“Clark, I am beginning to find your supposed truisms disagreeable” said Wallace, leaving the empty tent. He dropped the note on the wet ground and wondered where his travel companion had gone off to this time.
He noticed the previous night’s fire was still burning.
“Clark?” Wallace called out, curious how his friend had managed to keep the flames from extinguishing in the middle of a rainstorm. Wallace hadn’t remembered Clark leaving the tent at all the night before. The inside of the tent itself was dry; if Clark had left to keep the fire going, it seemed almost impossible he’d be able to avoid covering the blue nylon with mud on his way back in.
For a moment, Wallace thought Clark must have woken up early and found some dry kindling for a new fire. The more he looked, though, the harder it was to deny he was staring at the same firewood he’d been staring at several hours ago.
“Besides,” he thought “why would anyone start a fire this early in the day?”
Still, Wallace was wary, especially since, for the first time since waking up, he suddenly remembered he had put out that fire the night before.
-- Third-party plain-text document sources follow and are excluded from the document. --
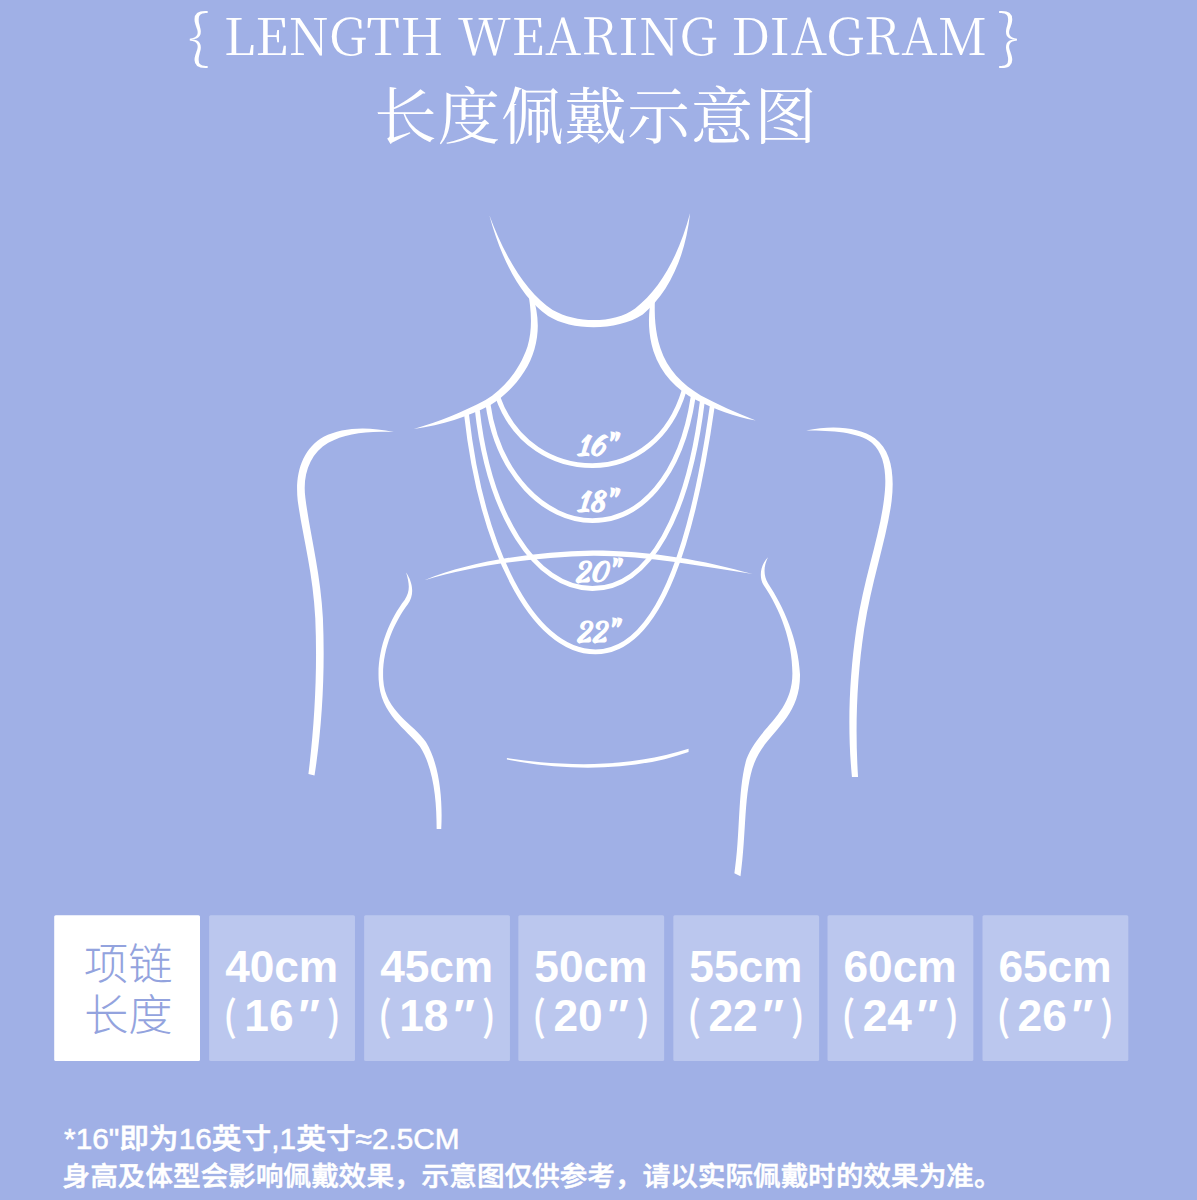
<!DOCTYPE html>
<html lang="zh-CN">
<head>
<meta charset="utf-8">
<title>长度佩戴示意图</title>
<link rel="stylesheet" href="https://fonts.googleapis.com/css2?family=Arimo:wght@500;700&amp;family=Kaushan+Script&amp;family=Noto+Sans+SC:wght@300;500;700&amp;family=Noto+Serif+SC:wght@300;400&amp;display=swap">
<style>
  :root {
    --periwinkle: #a0b0e6;
    --tile: #bbc7ee;
    --white: #ffffff;
    --label: #93a3de;
  }
  html, body { margin: 0; width: 1197px; height: 1200px; overflow: hidden; background: var(--periwinkle); }
  .guide { display: block; width: 1197px; height: 1200px; }
  .guide text { fill: var(--white); }
  .title-en { font: 400 33px "Noto Serif SC", serif; }
  .title-brace { font: 400 39px "Noto Serif SC", serif; text-anchor: middle; }
  .title-zh { font: 400 41px "Noto Serif SC", serif; }
  .figure { fill: var(--white); }
  .chains { fill: none; stroke: var(--white); stroke-width: 3.2; stroke-linecap: butt; }
  .chain-labels { font: 400 18px "Kaushan Script", cursive; text-anchor: middle; }
  .chain-labels text { stroke: var(--white); stroke-width: .8; }
  .tile { fill: var(--tile); }
  .tile-head { fill: var(--white); }
  .guide .head-text { fill: var(--label); font: 300 29px "Noto Sans SC", sans-serif; }
  .size { font: 700 29px Arimo, Arial, sans-serif; }
  .paren { font: 500 26px "Noto Sans SC", sans-serif; }
  .inch-mark { font-style: italic; }
  .notes { font: 500 18px Arimo, "Noto Sans SC", sans-serif; }
  .notes text { stroke: var(--white); stroke-width: .35; }
  .notes .conversion { font-size: 19px; }
</style>
</head>
<body>
<main>
<svg class="guide" viewBox="0 0 784 786" preserveAspectRatio="none" xmlns="http://www.w3.org/2000/svg">
  <defs>
    <rect id="tile" width="95.500" height="95.500" rx="1"/>
  </defs>

  <g id="heading">
    <text class="title-brace" x="130" y="38">{</text>
    <text class="title-en" x="146.500" y="36" textLength="500" lengthAdjust="spacing">LENGTH WEARING DIAGRAM</text>
    <text class="title-brace" x="660.500" y="38">}</text>
    <text class="title-zh" x="245" y="91" textLength="290">长度佩戴示意图</text>
  </g>

  <g class="figure" id="body-outline">
    <path id="jaw" d="M320.500 141C331 169 345 192 362 203C378 212 402 212 416 202C433 189 445 166 452 139.500C449 168 438 192 421 206C404 217 375 217 359 207C341 195 328 169 320.500 141Z"/>
    <path id="neck-left" d="M345.500 189C348 203 349 215 345.500 227C340.500 242 330 255 318 262C303 270 288 276 271 281C290 278.500 306 273 321 265.500C335 257 346 243 350 229C354 215 352 204 349 193Z"/>
    <path id="neck-right" d="M426 198C424.500 208 424.500 219 428 230C433 245 443 255 456 262C468 268 481 273 495 275.500C482 270 470 265 459 259C447 252 437 242 432.500 228C429 217 428.500 206 429 195Z"/>
    <path id="arm-left" d="M258 283C240 279 224 280 212 286C198 294 193 310 195 328C198 350 205 375 206.500 405C208 440 206 475 202 507L206 508C211 476 213 440 211.500 405C210 375 203 350 200 326C198 311 203 297 215 290C226 284 240 282 258 283Z"/>
    <path id="arm-right" d="M528 282C546 278 563 280 573 287C584 295 586 311 584 328C581 352 571 380 566 412C561 445 560 478 562 509L558 509C555 478 556 445 561 411C566 378 576 352 579 327C581 312 580 298 571 290C562 283 545 282 528 282Z"/>
    <path id="neckline" d="M278 380C310 367 350 361.500 388 360.500C425 360.500 462 367 493 376C460 371 425 364 389 364C350 365 312 370 278 380Z"/>
    <path id="side-left" d="M266 375C268 382 269 387 265 393C255 406 247 425 248 445C249 468 266 477 275 489C284 503 286 524 286 543L289 543C290 524 288 501 279 486C271 474 252 466 251 445C250 426 258 408 267 396C272 389 270 381 266 375Z"/>
    <path id="side-right" d="M503 365C498 370 497 378 500 383C511 399 519 420 519 441C519 468 497 476 489 497C483 517 485 546 481 572L485 574C489 546 487 518 494 500C502 479 524 472 524 442C523 419 513 397 503 382C500 377 500 371 503 365Z"/>
    <path id="underbust" d="M332 496.500C375 503 415 502 451 490.500L451 492.500C416 505 372 505.500 332 497.500Z"/>
  </g>

  <g class="chains">
    <path d="M326 260C337 291 363 305 388 305C416 305 439 286 448 256"/>
    <path d="M319.500 264C326 311 357 341 388 341C419 341 446 313 454 260"/>
    <path d="M312.500 267.500C320 336 350 385.500 388 385.500C426 385.500 451 336 460 263"/>
    <path d="M305.500 271C315 357 348 427 390 427C434 427 455 347 466.500 266"/>
  </g>
  <g class="chain-labels">
    <text x="390" y="298">16"</text>
    <text x="390" y="335">18"</text>
    <text x="390" y="380.500">20"</text>
    <text x="390" y="420">22"</text>
  </g>

  <g id="size-chart">
    <g transform="translate(35.500 599.500)">
      <use href="#tile" class="tile-head"/>
      <text class="head-text" x="19.500" y="42.500">项链</text>
      <text class="head-text" x="19.500" y="75.500">长度</text>
    </g>
    <g class="size" transform="translate(137 599.500)">
      <use href="#tile" class="tile"/>
      <text x="10.500" y="43.500" textLength="74">40cm</text>
      <text y="76"><tspan class="paren" x="9">(</tspan><tspan x="23">16</tspan><tspan class="inch-mark" x="57">″</tspan><tspan class="paren" x="77">)</tspan></text>
    </g>
    <g class="size" transform="translate(238.500 599.500)">
      <use href="#tile" class="tile"/>
      <text x="10.500" y="43.500" textLength="74">45cm</text>
      <text y="76"><tspan class="paren" x="9">(</tspan><tspan x="23">18</tspan><tspan class="inch-mark" x="57">″</tspan><tspan class="paren" x="77">)</tspan></text>
    </g>
    <g class="size" transform="translate(339.500 599.500)">
      <use href="#tile" class="tile"/>
      <text x="10.500" y="43.500" textLength="74">50cm</text>
      <text y="76"><tspan class="paren" x="9">(</tspan><tspan x="23">20</tspan><tspan class="inch-mark" x="57">″</tspan><tspan class="paren" x="77">)</tspan></text>
    </g>
    <g class="size" transform="translate(441 599.500)">
      <use href="#tile" class="tile"/>
      <text x="10.500" y="43.500" textLength="74">55cm</text>
      <text y="76"><tspan class="paren" x="9">(</tspan><tspan x="23">22</tspan><tspan class="inch-mark" x="57">″</tspan><tspan class="paren" x="77">)</tspan></text>
    </g>
    <g class="size" transform="translate(542 599.500)">
      <use href="#tile" class="tile"/>
      <text x="10.500" y="43.500" textLength="74">60cm</text>
      <text y="76"><tspan class="paren" x="9">(</tspan><tspan x="23">24</tspan><tspan class="inch-mark" x="57">″</tspan><tspan class="paren" x="77">)</tspan></text>
    </g>
    <g class="size" transform="translate(643.500 599.500)">
      <use href="#tile" class="tile"/>
      <text x="10.500" y="43.500" textLength="74">65cm</text>
      <text y="76"><tspan class="paren" x="9">(</tspan><tspan x="23">26</tspan><tspan class="inch-mark" x="57">″</tspan><tspan class="paren" x="77">)</tspan></text>
    </g>
  </g>

  <g class="notes">
    <text class="conversion" x="42" y="752.500" textLength="259" lengthAdjust="spacingAndGlyphs">*16"即为16英寸,1英寸≈2.5CM</text>
    <text x="41" y="777" textLength="615" lengthAdjust="spacingAndGlyphs">身高及体型会影响佩戴效果，示意图仅供参考，请以实际佩戴时的效果为准。</text>
  </g>
</svg>
</main>
</body>
</html>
Also there was a doctor. He stood amongst the trees, preparing to introduce himself in as dignified a manner as possible.